A flotilla of ships may have been dispatched to reinstate the broken submarine cable that has left the Middle East and India struggling to communicate with the rest of the world, but it took just one vessel to inflict the damage that brought down the internet for millions.
“People just don’t realise that all these things go through undersea cables – that this is the main way these economies are all linked,” said Alan Mauldin, the research director of TeleGeography. “Even when you’re using wireless internet, it’s only really wireless back to your base station: the rest is done over real, physical connections.”
One expert suggested that this week’s accident should be a “wake-up call” to convince governments that keeping such connections secure should be a higher priority. Officials must spend more time and energy making sure that critical communications such as mobile phones and the net are adequately protected – whether from disaster or a terrorist strike, said Mustafa Alani, head of security and terrorism at the Gulf Research Centre in Dubai.

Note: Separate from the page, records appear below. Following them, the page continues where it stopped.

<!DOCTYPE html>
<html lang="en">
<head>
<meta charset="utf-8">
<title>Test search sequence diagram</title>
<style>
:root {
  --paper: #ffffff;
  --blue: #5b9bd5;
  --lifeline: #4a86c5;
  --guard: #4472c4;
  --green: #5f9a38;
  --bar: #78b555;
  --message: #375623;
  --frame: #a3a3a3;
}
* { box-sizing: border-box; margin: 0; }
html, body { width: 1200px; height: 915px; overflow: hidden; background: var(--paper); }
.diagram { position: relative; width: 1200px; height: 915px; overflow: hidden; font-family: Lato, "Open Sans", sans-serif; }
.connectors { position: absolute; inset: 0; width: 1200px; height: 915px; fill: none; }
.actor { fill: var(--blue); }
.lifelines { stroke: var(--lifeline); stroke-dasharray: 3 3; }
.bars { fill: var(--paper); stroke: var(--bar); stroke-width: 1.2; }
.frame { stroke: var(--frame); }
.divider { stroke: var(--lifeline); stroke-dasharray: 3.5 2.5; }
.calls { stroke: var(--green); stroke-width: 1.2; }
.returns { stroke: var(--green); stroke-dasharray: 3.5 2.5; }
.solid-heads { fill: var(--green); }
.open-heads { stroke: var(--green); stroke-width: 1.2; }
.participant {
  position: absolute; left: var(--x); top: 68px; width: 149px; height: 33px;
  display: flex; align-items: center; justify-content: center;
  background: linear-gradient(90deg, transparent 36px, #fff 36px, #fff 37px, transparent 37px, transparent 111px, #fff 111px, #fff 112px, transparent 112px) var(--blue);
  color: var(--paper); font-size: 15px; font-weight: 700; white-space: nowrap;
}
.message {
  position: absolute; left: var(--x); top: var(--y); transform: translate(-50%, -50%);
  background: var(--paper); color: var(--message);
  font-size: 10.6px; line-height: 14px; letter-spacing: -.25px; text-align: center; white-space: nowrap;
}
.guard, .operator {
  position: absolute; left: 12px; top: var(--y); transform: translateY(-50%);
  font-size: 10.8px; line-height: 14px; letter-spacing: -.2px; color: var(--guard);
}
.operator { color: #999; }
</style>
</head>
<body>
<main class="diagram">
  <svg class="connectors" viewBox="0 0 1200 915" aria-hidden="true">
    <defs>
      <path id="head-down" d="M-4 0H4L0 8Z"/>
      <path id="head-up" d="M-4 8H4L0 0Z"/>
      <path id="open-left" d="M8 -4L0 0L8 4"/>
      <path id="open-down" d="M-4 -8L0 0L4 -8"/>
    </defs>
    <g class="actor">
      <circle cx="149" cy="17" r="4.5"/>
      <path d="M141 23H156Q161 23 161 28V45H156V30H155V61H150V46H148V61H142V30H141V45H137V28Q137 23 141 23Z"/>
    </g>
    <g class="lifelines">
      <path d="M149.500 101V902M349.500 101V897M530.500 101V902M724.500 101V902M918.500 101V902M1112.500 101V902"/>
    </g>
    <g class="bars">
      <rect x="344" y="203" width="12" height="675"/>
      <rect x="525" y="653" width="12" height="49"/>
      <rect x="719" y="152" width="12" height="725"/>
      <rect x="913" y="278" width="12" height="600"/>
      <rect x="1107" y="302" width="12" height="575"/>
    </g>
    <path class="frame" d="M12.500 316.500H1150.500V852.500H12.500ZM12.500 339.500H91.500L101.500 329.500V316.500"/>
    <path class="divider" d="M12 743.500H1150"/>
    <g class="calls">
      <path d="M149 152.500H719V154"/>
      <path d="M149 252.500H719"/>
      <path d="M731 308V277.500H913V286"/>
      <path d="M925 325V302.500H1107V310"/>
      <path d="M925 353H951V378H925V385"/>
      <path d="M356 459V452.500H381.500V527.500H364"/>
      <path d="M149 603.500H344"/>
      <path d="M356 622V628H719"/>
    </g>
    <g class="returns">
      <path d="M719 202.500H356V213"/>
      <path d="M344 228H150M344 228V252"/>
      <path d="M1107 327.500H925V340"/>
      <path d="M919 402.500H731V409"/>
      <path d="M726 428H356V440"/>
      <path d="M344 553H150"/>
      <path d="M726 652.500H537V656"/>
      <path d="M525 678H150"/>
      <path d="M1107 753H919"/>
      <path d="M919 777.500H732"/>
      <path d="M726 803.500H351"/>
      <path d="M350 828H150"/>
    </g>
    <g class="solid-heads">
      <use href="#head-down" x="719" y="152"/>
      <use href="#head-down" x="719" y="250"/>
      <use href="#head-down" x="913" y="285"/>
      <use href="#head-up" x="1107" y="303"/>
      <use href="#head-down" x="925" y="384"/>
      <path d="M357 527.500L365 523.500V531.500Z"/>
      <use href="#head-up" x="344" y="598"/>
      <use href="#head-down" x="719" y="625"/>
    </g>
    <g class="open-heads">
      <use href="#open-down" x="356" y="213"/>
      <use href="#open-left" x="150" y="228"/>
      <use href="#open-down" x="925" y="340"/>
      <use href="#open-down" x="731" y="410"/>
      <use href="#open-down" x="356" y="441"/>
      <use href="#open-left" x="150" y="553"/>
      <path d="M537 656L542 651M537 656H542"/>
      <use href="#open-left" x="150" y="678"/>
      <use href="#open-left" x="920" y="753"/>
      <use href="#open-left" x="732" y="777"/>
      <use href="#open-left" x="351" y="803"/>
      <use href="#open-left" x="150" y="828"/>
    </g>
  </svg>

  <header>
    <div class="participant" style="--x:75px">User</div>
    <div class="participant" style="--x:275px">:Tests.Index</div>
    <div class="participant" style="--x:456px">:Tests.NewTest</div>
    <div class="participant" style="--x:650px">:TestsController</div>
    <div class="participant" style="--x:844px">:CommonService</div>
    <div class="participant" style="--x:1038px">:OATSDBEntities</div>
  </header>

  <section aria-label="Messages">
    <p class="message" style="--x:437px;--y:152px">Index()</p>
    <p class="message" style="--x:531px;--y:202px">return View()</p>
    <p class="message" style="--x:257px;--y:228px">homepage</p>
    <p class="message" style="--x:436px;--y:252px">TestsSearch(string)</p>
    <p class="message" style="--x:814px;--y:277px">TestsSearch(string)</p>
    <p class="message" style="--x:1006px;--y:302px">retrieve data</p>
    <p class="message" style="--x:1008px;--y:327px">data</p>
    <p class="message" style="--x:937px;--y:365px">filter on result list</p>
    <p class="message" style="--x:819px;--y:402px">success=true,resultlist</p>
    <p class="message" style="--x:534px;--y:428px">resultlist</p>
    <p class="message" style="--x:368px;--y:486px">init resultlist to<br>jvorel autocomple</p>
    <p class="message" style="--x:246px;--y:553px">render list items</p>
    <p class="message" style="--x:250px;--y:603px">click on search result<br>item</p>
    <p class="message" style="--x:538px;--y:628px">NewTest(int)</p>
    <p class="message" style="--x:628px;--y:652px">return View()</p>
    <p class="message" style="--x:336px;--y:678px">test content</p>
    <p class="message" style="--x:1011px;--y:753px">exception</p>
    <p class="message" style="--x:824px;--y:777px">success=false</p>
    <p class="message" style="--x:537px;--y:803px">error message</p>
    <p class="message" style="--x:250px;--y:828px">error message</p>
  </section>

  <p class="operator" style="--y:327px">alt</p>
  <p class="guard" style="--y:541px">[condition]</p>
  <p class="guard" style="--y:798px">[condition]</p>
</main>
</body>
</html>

“This shows how easy it would be to attack,” he said. “When it comes to great technology, it’s not about building it, it’s how to protect it.”